For the past few years, Botti performances have included rich assemblages of talented artists, playing music reaching across a wide spectrum of genres. So, too, with this appearance, which began with a quick-triggered jazz set from the basic Botti ensemble – featuring the fast-fingers and soaring imagination of pianist Geoffrey Keezer. Botti’s own soloing, especially in this segment, sometimes displayed a somewhat harder bop inflection than has usually been present in his playing, adding yet another appealing hue to his already colorful musical palette.
Next up, he was joined by violinist Carolyn Campbell in the first of several appearances by this gifted artist. Their duets on “Emmanuel” and a Chopin Prelude were exquisite displays of intimate musical story telling.
Yet another musical direction followed. Botti often speaks of the impact Miles Davis had upon him as a 12 year old. And he affirmed that impact in loving fashion in an emotionally layered rendering of Davis’ “Flamenco Sketches.”
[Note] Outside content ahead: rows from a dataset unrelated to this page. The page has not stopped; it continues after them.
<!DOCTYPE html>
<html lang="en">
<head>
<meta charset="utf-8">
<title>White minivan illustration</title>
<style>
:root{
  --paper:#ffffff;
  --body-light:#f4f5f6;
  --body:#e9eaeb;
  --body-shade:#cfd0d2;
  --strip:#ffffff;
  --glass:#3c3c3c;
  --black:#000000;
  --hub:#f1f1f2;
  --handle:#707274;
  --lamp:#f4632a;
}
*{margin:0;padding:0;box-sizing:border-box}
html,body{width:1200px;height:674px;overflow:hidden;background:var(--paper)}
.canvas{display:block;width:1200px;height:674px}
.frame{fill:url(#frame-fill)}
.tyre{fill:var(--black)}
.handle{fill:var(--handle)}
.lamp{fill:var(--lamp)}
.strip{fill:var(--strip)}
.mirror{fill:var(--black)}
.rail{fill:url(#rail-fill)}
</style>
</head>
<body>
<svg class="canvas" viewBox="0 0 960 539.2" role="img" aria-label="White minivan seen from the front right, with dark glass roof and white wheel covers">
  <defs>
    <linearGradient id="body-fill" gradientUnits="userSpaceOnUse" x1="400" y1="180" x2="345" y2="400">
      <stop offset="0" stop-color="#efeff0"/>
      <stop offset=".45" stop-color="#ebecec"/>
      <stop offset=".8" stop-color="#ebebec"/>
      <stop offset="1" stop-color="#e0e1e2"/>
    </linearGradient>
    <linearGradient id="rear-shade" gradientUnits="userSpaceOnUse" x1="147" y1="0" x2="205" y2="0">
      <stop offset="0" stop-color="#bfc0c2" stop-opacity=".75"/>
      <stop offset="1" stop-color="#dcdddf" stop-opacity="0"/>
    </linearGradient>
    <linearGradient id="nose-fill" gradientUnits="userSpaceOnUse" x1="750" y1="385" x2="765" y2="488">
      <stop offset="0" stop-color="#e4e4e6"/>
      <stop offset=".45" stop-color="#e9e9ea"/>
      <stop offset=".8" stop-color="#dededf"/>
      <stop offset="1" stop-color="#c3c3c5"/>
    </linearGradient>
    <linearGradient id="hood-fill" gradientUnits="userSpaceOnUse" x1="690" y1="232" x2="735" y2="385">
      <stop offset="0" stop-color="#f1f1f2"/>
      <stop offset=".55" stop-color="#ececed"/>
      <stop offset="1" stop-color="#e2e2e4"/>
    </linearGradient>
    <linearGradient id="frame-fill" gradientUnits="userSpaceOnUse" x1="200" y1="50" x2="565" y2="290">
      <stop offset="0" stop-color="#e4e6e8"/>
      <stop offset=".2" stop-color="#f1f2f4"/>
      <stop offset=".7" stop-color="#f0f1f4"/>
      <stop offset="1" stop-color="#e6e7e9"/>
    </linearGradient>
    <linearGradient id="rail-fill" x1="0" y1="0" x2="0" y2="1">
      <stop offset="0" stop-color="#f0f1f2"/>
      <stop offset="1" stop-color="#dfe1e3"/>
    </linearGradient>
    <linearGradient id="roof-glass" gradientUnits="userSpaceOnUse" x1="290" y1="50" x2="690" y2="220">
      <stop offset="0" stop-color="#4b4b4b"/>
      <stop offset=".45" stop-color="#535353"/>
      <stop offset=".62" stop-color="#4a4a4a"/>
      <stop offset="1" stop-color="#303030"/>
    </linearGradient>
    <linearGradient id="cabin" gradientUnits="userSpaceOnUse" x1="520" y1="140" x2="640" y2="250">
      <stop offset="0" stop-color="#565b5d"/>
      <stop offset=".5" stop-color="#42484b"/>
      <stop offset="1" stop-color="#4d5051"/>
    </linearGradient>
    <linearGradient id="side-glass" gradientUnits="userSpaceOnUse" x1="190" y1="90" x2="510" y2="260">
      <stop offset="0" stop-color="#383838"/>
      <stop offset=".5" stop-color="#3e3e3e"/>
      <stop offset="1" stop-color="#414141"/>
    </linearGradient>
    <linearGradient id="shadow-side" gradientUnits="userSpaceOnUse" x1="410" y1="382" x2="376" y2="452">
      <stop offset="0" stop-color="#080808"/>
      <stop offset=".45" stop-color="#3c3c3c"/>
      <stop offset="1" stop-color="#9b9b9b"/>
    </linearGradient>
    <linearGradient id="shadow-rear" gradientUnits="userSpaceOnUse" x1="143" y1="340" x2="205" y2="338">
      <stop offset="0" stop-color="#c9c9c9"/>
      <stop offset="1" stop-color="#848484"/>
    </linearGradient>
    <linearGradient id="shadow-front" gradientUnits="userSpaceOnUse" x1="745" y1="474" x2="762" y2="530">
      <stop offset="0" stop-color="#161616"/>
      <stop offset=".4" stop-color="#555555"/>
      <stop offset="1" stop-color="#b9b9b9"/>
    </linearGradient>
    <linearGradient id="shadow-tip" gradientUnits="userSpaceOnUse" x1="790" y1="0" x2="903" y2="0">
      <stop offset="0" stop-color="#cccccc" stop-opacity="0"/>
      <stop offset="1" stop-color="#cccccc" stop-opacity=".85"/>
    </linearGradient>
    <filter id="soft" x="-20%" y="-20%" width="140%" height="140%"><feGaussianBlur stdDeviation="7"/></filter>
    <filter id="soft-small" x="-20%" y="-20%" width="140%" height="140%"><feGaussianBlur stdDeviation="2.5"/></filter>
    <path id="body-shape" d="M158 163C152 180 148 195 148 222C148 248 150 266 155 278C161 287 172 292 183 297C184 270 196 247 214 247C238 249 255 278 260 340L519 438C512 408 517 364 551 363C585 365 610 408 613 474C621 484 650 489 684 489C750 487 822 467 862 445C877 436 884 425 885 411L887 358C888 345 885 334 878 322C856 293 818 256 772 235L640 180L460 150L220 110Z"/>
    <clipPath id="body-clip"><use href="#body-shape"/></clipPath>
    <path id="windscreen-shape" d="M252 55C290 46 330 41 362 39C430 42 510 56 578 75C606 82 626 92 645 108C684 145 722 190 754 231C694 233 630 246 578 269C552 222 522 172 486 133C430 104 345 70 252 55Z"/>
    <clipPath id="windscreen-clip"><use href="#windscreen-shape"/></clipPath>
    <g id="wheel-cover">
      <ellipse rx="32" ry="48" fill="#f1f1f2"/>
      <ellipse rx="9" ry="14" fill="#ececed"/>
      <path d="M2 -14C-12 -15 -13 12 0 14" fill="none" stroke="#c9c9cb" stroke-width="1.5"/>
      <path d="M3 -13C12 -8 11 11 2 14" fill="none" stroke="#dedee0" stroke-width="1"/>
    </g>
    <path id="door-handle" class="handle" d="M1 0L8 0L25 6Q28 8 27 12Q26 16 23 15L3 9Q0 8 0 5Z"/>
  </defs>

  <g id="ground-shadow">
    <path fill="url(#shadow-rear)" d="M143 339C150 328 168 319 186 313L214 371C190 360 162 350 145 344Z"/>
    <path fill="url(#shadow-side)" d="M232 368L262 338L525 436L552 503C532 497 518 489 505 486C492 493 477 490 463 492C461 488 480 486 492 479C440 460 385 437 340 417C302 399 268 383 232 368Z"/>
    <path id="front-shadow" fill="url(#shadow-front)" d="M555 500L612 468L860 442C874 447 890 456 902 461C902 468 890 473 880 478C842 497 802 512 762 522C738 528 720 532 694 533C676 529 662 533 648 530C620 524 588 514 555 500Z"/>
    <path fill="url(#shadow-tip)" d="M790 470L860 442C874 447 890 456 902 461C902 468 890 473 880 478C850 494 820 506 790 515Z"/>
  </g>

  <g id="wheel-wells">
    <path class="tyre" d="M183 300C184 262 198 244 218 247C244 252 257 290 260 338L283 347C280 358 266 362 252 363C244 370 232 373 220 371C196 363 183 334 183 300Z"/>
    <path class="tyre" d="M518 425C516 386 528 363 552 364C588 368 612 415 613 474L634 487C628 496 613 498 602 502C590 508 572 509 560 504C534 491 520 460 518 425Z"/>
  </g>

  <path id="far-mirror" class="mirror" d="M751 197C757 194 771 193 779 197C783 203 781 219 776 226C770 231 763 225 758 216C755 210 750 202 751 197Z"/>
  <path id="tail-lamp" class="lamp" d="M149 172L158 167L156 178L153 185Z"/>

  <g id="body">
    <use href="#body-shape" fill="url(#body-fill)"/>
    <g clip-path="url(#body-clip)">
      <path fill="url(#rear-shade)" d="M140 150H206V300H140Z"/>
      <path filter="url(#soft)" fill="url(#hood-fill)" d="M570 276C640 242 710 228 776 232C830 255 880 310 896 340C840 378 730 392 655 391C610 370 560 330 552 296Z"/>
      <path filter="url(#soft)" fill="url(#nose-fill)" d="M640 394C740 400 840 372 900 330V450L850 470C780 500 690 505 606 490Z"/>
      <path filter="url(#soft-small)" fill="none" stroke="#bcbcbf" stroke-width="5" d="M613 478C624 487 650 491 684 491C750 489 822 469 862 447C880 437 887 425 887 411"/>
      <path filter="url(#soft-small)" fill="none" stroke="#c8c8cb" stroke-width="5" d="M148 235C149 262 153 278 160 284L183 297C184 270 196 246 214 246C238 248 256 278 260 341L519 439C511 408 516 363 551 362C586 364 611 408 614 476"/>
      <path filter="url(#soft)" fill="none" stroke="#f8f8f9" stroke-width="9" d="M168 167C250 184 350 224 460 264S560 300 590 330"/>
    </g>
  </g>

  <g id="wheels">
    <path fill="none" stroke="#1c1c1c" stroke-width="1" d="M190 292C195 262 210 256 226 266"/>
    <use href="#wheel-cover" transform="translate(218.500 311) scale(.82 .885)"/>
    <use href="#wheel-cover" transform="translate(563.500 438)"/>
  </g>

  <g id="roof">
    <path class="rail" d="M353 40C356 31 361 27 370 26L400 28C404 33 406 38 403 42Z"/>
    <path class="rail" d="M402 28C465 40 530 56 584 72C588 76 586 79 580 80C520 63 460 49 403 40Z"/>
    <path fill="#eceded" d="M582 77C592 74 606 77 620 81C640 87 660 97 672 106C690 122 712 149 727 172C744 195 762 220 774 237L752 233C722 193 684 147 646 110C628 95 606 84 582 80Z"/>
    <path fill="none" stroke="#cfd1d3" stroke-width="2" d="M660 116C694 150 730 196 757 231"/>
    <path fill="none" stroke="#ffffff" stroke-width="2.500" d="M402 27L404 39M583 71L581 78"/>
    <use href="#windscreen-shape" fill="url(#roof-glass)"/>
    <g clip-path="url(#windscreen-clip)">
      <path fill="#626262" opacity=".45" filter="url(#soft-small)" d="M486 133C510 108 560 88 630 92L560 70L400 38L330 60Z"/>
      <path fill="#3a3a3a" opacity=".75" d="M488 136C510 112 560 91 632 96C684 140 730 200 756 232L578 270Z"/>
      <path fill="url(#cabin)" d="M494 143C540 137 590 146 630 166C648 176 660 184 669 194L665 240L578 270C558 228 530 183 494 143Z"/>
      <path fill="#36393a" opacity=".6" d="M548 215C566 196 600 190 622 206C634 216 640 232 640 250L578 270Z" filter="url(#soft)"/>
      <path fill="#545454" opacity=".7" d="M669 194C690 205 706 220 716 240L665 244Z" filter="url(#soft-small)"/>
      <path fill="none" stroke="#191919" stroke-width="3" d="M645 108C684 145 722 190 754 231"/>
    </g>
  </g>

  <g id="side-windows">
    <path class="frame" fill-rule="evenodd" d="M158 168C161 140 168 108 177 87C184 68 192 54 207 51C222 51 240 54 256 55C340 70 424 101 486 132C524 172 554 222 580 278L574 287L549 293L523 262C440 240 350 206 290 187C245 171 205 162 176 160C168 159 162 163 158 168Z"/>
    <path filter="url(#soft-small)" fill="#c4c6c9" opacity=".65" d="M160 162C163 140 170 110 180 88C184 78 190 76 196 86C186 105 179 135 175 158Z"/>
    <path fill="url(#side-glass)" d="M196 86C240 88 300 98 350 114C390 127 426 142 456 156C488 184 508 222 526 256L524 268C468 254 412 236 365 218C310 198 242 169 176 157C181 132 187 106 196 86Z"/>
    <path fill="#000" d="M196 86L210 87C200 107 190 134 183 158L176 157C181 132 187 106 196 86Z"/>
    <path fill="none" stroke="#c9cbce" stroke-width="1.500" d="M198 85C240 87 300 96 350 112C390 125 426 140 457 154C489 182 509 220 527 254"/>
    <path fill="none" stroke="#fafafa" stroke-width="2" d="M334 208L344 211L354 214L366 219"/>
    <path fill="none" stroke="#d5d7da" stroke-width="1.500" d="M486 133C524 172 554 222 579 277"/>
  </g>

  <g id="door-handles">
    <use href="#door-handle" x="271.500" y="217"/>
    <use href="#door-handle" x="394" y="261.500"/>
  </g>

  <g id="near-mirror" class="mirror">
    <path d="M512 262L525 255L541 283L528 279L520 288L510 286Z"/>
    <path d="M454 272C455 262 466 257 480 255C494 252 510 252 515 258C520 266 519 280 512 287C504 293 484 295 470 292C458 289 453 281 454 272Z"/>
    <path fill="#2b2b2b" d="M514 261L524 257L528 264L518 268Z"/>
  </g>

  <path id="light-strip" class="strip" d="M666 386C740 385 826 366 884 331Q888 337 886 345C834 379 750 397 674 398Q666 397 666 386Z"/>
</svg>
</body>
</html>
Botti then focused the spotlight on the remarkable Uruguayan guitarist Leonardo Amuedo, playing Leonard Cohen’s “Hallelujah.” Here, and elsewhere throughout the two hour program, Amuedo moved easily from subtle Latin rhythms to rock star electric guitar, comping with brisk swing on the straight ahead jazz passages, and doing it all with stage presence revealing the qualities of a potential star in the making.
Grammy-winning singer Lisa Fischer is already a star in her own right. And her mesmerizing performance, especially in an unlikely blending of “I Love You Porgy” and “The Look of Love,” produced some of the most memorable moments of the entire evening. As if that wasn’t enough, she and Botti then stepped down to stroll through the audience in an up close and personal rendering of “The Very Thought of You.”
And there was more – much more: A spotlight moment for singer/actor Michael Arden. A violin solo by Campbell in which she assembled a collection of the instrument’s most difficult techniques and performed them in a brilliantly articulate display of musical magic. And a drum solo by Billy Kilson that somehow managed to combine wit and humor with explosive high energy.
Botti held all these elements together with graceful ease and consummate professionalism. Always at the center of the music, opening the way for his companions to express themselves, he was also at the head of the parade. A master musician in his own right, Botti has discovered – via his many musical journeys of the past decade – how to lead engaging performances, rich with collective creativity.
* * * * * *
To read a recent iRoM Q & A with Chris Botti click HERE.